Sen. Rodney Ellis has requested an opinion from Attorney General Abbott
Hoping to finally put the issue to rest, Sen. Rodney Ellis, D-Houston, penned a letter to Texas Attorney General Greg Abbott on July 14 asking him to weigh in on whether Gov. Rick Perry has the power under law to issue a posthumous pardon. Ellis has been trying to help the family of Timothy Cole to secure a pardon from Perry.
Cole, who died in prison while serving time for a 1985 rape in Lubbock that he did not commit, was posthumously exonerated in Travis Co. District Court earlier this year, but his family has yet to receive an official pardon. Perry spokeswoman Katherine Cesinger has claimed the law doesn't allow Perry to issue such a document. His hands are tied, she told the Chronicle earlier this month, by a 1965 A.G. opinion concluding that a pardon is not valid unless a person is alive to receive it.
Ellis and Cole's supporters say that's not the case: In his letter to Abbott, Ellis points out that Perry has already signed into law a bill (House Bill 1736, by Rep. Rafael Anchía) that would provide compensation for the family of posthumously pardoned exonerees. "While Governor Perry may have signed legislation that, at a minimum, implies a posthumous pardon is possible, he insists he cannot grant one without a constitutional amendment," Ellis wrote.

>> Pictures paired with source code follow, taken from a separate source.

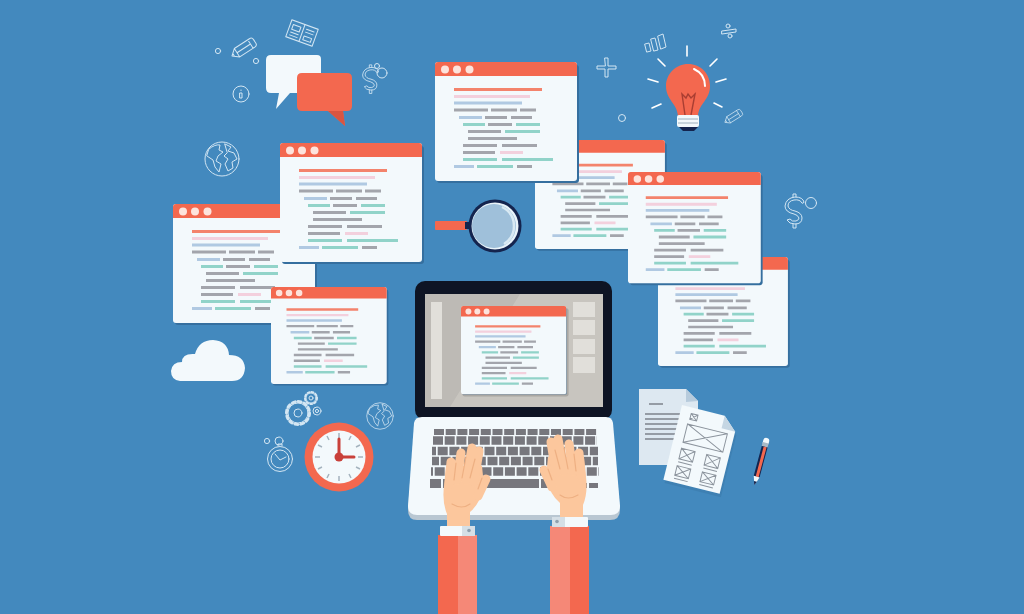
<!DOCTYPE html>
<html lang="en">
<head>
<meta charset="utf-8">
<title>Coding workspace illustration</title>
<style>
:root{--sky:#4389be;--coral:#f3684f;--coral-light:#f58877;--paper:#f3f9fc;--paper-shade:#d5dfe6;--shadow:#356f9f;--navy:#14244e;--ink:#0e1424;--grey:#a3a5ac;--key:#77777d;--teal:#91d3c9;--pink:#f3d0dd;--pale:#b0c9e2;--salmon:#f3836c;--skin:#fcc79d;--skin-shade:#eeb083;--screen:#c8c5bf;--glass:#9fc0da}
html,body{margin:0;height:100%;overflow:hidden;background:var(--sky)}
svg{display:block;width:1024px;height:614px}
.sky{fill:var(--sky)}.coral{fill:var(--coral)}.coral-light{fill:var(--coral-light)}.paper{fill:var(--paper)}.paper-shade{fill:var(--paper-shade)}.shadow{fill:var(--shadow)}.navy{fill:var(--navy)}.ink{fill:var(--ink)}.screen{fill:var(--screen)}.panel{fill:#e1dfda}
.code path{fill:none;stroke-width:3}
.c-salmon{stroke:var(--salmon)}.c-pink{stroke:var(--pink)}.c-pale{stroke:var(--pale)}.c-grey{stroke:var(--grey)}.c-teal{stroke:var(--teal)}
.doodle{fill:none;stroke:#d3e6f3;stroke-width:1;stroke-linecap:round;stroke-linejoin:round}
.keys line{stroke:var(--key);stroke-width:8.6;stroke-dasharray:10 1.7}
.hand .finger{fill:none;stroke:var(--skin);stroke-width:9;stroke-linecap:round;stroke-linejoin:round}
.hand .palm{fill:var(--skin)}
.hand .crease{fill:none;stroke:var(--skin-shade);stroke-width:1.2;stroke-linecap:round}
.rays{stroke:#fff;stroke-width:1.6;stroke-linecap:round}
.wire{fill:none;stroke:#8d959e;stroke-width:1}
</style>
</head>
<body>
<svg viewBox="0 0 1024 614" role="img" aria-label="Hands typing on a laptop surrounded by code windows and web development icons">
<defs>
  <g id="code-window">
    <rect class="shadow" x="2" y="3" width="142" height="118" rx="3"/>
    <rect class="paper" width="142" height="119" rx="3"/>
    <path class="coral" d="M0 14V3Q0 0 3 0H139Q142 0 142 3V14Z"/>
    <g fill="#fde3dc"><circle cx="10" cy="7.5" r="4"/><circle cx="22" cy="7.5" r="4"/><circle cx="34.5" cy="7.5" r="4"/></g>
    <g class="code">
      <path class="c-salmon" d="M19 27.5H107"/>
      <path class="c-pink" d="M19 34.5H95M65 90.5H88"/>
      <path class="c-pale" d="M19 41H87M24 55.5H47M19 104.5H39"/>
      <path class="c-grey" d="M19 48H53M56 48H82M85 48H101M50 55.5H72M76 55.5H97M53 62.5H77M33 69.5H66M33 76.5H82M28 83.5H62M67 83.5H102M28 90.5H60M82 104.5H97"/>
      <path class="c-teal" d="M28 62.5H50M81 62.5H105M70 69.5H105M28 97.5H62M67 97.5H118M42 104.5H78"/>
    </g>
  </g>
  <g id="hand" class="hand">
    <path class="palm" d="M447 527V514Q442 502 444 486L446 466H482L484 486Q480 504 470 512V527Z"/>
    <path class="finger" d="M449 485L451 462M457 480L461 453M466 480L472 448M474 482L479 451M478 496L486 479"/>
    <path class="crease" d="M454 480L456 463M462 478L466 457M470 478L475 459M478 489L482 478M452 504Q462 510 470 504"/>
  </g>
  <g id="pencil-doodle"><path d="M0 0L6 -5H24Q27 -5 27 -2V2Q27 5 24 5H6ZM6 -5V5M6 0H22M22 -5V5M2 -1V1"/></g>
  <g id="globe-doodle">
    <circle r="17"/>
    <path d="M-13 -10Q-7 -15 -2 -14L-3 -9L1 -7L-4 -3L-6 2L-1 5L-3 13L-7 8L-9 1L-15 -3ZM3 -15L9 -12L6 -8L12 -6L15 0L10 3L11 9L6 12L3 5L6 0L2 -3L5 -6Z"/>
  </g>
  <g id="dollar-doodle"><path d="M7 -9Q5 -13 -1 -12Q-7 -11 -7 -6Q-6 -2 0 -1Q7 1 7 6Q7 12 0 12Q-6 12 -8 8L-5 7Q-3 10 1 9Q4 8 4 6Q3 3 -1 2Q-10 0 -10 -6Q-9 -14 0 -15Q8 -15 9 -10ZM-2 -15V-18H1V-15M-2 12V16H1V12"/></g>
</defs>

<rect class="sky" width="1024" height="614"/>

<g id="doodles" class="doodle">
  <use href="#pencil-doodle" transform="translate(232 56) rotate(-33)"/>
  <circle cx="218" cy="51" r="2.6"/><circle cx="256" cy="61" r="2.6"/>
  <g transform="translate(302 33) rotate(20)"><rect x="-14" y="-9" width="28" height="18"/><path d="M0 -9V9M-11 -5H-3V0H-11ZM-11 3H-3M-11 6H-3M3 -5H11M3 -2H11M3 2H11V6H3Z"/></g>
  <circle cx="241" cy="94" r="8"/><path d="M240 93H242V98H240ZM241 90V90.5"/>
  <use href="#dollar-doodle" transform="translate(371 80) scale(.84)"/><circle cx="382" cy="73" r="5"/><circle cx="377" cy="66" r="2.5"/>
  <use href="#globe-doodle" x="222" y="159"/>
  <use href="#globe-doodle" transform="translate(380 416) scale(.78)"/>
  <path d="M605 58H608V66H616V69H608V77H605V69H597V66H605Z"/>
  <circle cx="622" cy="118" r="3.5"/>
  <path d="M645 44L649 43L651 51L647 52ZM651 39L655 38L658 50L654 51ZM658 36L663 34L666 47L661 49Z"/>
  <path d="M722 31L736 29V32L722 34Z"/><circle cx="728" cy="26" r="2"/><circle cx="730" cy="36" r="2"/>
  <use href="#pencil-doodle" transform="translate(725 122) rotate(-32) scale(.72)"/>
  <use href="#dollar-doodle" x="795" y="212"/><circle cx="811" cy="203" r="5.5"/>
  <circle cx="298" cy="413" r="11.5" stroke-width="3" stroke-dasharray="3 3"/><circle cx="298" cy="413" r="10"/><circle cx="298" cy="413" r="4"/>
  <circle cx="311" cy="398" r="6" stroke-width="2" stroke-dasharray="2 2"/><circle cx="311" cy="398" r="5"/><circle cx="311" cy="398" r="2"/>
  <circle cx="317" cy="411" r="4"/><circle cx="317" cy="411" r="1.6"/>
  <circle cx="280" cy="459" r="12.5"/><circle cx="280" cy="459" r="9"/><path d="M275 454L280 460L286 457M278 446V444H282V446"/>
  <circle cx="279" cy="441" r="4"/><circle cx="267" cy="441" r="2.6"/>
</g>

<g id="speech-bubbles">
  <path class="paper" d="M271 55H317Q321 55 321 59V89Q321 93 317 93H290L276 109L279 93H271Q266 93 266 88V60Q266 55 271 55Z"/>
  <path class="coral" d="M302 73H347Q352 73 352 78V106Q352 111 347 111H343L345 126L328 111H302Q297 111 297 106V78Q297 73 302 73Z"/>
  <path fill="#d95541" d="M328 111H343L345 126Z"/>
</g>

<g id="light-bulb">
  <path class="rays" d="M687 46V56M658 59L665 66M717 59L710 66M648 79L658 82M726 79L716 82M652 108L661 104M722 107L714 103"/>
  <path class="coral" d="M688 64C701 64 710 74 710 86C710 100 699 103 698 116H678C677 103 666 100 666 86C666 74 676 64 688 64Z"/>
  <path d="M694 69Q705 74 705 86" fill="none" stroke="#fff" stroke-width="2" stroke-linecap="round"/>
  <path d="M685 115L682 94L686 98L688 94L691 98L695 94L691 115" fill="none" stroke="#a93e32" stroke-width="1.4"/>
  <rect class="paper" x="677" y="115" width="22" height="12" rx="2"/>
  <path d="M678 119H698M678 123H698" stroke="#9eb0be"/>
  <path class="navy" d="M679 127H698L694 131H683Z"/>
</g>

<g id="code-windows">
  <use href="#code-window" x="173" y="204"/>
  <use href="#code-window" x="280" y="143"/>
  <use href="#code-window" transform="translate(271 287) scale(.815)"/>
  <use href="#code-window" transform="translate(535 140) scale(.915)"/>
  <use href="#code-window" x="435" y="62"/>
  <use href="#code-window" transform="translate(658 257) scale(.915)"/>
  <use href="#code-window" transform="translate(628 172) scale(.935)"/>
</g>

<g id="magnifier">
  <rect class="coral" x="435" y="221" width="32" height="9" rx="1"/>
  <rect class="navy" x="465" y="222" width="8" height="7"/>
  <circle class="navy" cx="495" cy="226" r="26.5"/>
  <circle cx="495" cy="226" r="23.5" fill="#e9f3f9"/>
  <circle cx="494" cy="226" r="22" fill="var(--glass)"/>
  <path d="M502 207Q514 213 514 226Q514 238 504 244" fill="none" stroke="#d9e9f3" stroke-width="2.5"/>
</g>

<path id="cloud" class="paper" d="M180 381Q171 380 171 371Q172 362 182 362Q182 353 195 354Q199 340 213 340Q228 341 229 355Q244 355 245 368Q244 381 232 381Z"/>

<g id="wall-clock">
  <circle class="coral" cx="339" cy="457" r="34.5"/>
  <circle class="paper" cx="339" cy="457" r="26.5"/>
  <path d="M339 433V438M339 476V481M315 457H320M358 457H363M351 436L349 440M360 445L356 447M360 469L356 467M351 478L349 474M327 478L329 474M318 469L322 467M318 445L322 447M327 436L329 440" stroke="#a5b3be" stroke-width="1.5"/>
  <path d="M339 457V439M339 457H354" stroke="#c9403a" stroke-width="3" stroke-linecap="round"/>
  <circle cx="339" cy="457" r="4.5" fill="#c9403a"/>
</g>

<g id="laptop">
  <rect class="ink" x="415" y="281" width="197" height="139" rx="10"/>
  <rect class="screen" x="425" y="294" width="178" height="113"/>
  <path d="M425 294H520L450 407H425Z" fill="#bdbab5"/>
  <rect class="panel" x="431" y="302" width="11" height="97"/>
  <g class="panel"><rect x="573" y="302" width="22" height="15"/><rect x="573" y="320" width="22" height="15"/><rect x="573" y="339" width="22" height="15"/><rect x="573" y="357" width="22" height="16"/></g>
  <g transform="translate(461 306) scale(.742)">
    <rect x="2" y="3" width="143" height="119" rx="3" fill="#aaa7a2"/>
    <svg width="142" height="119" viewBox="0 0 142 119"><use href="#code-window"/></svg>
  </g>
  <path fill="#b9c7d2" d="M415 421H612L620 510Q620 520 610 520H417Q408 520 408 510Z"/>
  <path class="paper" d="M422 417H606Q612 417 613 423L620 506Q620 515 611 515H417Q408 515 408 506L414 423Q415 417 422 417Z"/>
  <g class="keys">
    <line x1="434" y1="432" x2="597" y2="432" style="stroke-width:6"/>
    <line x1="433" y1="440.5" x2="597" y2="440.5"/>
    <line x1="432" y1="451" x2="598" y2="451" stroke-dashoffset="6"/>
    <line x1="432" y1="461" x2="598" y2="461" stroke-dashoffset="3"/>
    <line x1="431" y1="471.5" x2="599" y2="471.5" stroke-dashoffset="8"/>
    <path d="M430 479H441V488H430ZM443 479H453V488H443ZM455 479H467V488H455ZM469 479H480V488H469ZM482 479H539V488H482ZM541 479H552V488H541ZM554 479H565V488H554ZM567 483H576V488H567ZM578 483H587V488H578ZM589 483H598V488H589Z" fill="var(--key)"/>
  </g>
</g>

<g id="typing-hands">
  <use href="#hand"/>
  <use href="#hand" transform="translate(1030 -9) scale(-1 1)"/>
  <g id="left-sleeve">
    <rect class="coral" x="438" y="535" width="20" height="79"/><rect class="coral-light" x="458" y="535" width="19" height="79"/>
    <rect class="paper" x="440" y="526" width="35" height="10" rx="1"/><rect class="paper-shade" x="462" y="526" width="13" height="10"/>
    <circle cx="469" cy="530.5" r="1.8" fill="#8fa0ae"/>
  </g>
  <g id="right-sleeve">
    <rect class="coral-light" x="550" y="526" width="20" height="88"/><rect class="coral" x="570" y="526" width="19" height="88"/>
    <rect class="paper" x="552" y="517" width="36" height="10" rx="1"/><rect class="paper-shade" x="552" y="517" width="13" height="10"/>
    <circle cx="557" cy="521.5" r="1.8" fill="#8fa0ae"/>
  </g>
</g>

<g id="documents">
  <path fill="#dde8f1" d="M639 389H686L698 401V465H639Z"/>
  <path fill="#b7cbdc" d="M686 389L698 401L686 402Z"/>
  <path d="M649 404H663M645 414H682M645 419H682M645 424H682M645 429H682M645 434H676M645 439H682" stroke="#959ca5" stroke-width="2"/>
  <g transform="translate(682 405) rotate(14)">
    <path class="shadow" d="M2 2H46L60 16V80H2Z" opacity=".35"/>
    <path class="paper" d="M0 0H44L58 13V77H0Z"/>
    <path fill="#c5d6e3" d="M44 0L58 13H44Z"/>
    <path class="wire" d="M11 6H18V12H11ZM11 6L18 12M18 6L11 12M10 17H51V36H10ZM10 17L51 36M51 17L10 36M10 42H24V53H10ZM10 42L24 53M24 42L10 53M36 42H50V53H36ZM36 42L50 53M50 42L36 53M10 60H24V70H10ZM10 60L24 70M24 60L10 70M36 60H50V70H36ZM36 60L50 70M50 60L36 70M10 56H24M36 56H50M10 73H24M36 73H50"/>
  </g>
</g>

<g id="pencil" transform="translate(767 438) rotate(15)">
  <rect class="paper" x="-3" y="0" width="6" height="8" rx="3"/>
  <rect x="-3" y="5" width="6" height="4" fill="#a9bac7"/>
  <rect class="navy" x="-3" y="9" width="6" height="31"/><rect class="coral" x="-1" y="9" width="3" height="31"/>
  <path class="paper" d="M-3 40H3L0 49Z"/><path class="navy" d="M-1.5 45H1.5L0 49Z"/>
</g>
</svg>
</body>
</html>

Ellis is now asking Abbott to determine whether Perry may "grant a legally effective posthumous pardon" either now or on Sept. 1, when HB 1736 takes effect, and whether the 1965 opinion of then-A.G. Waggoner Carr is "legally binding" on Perry.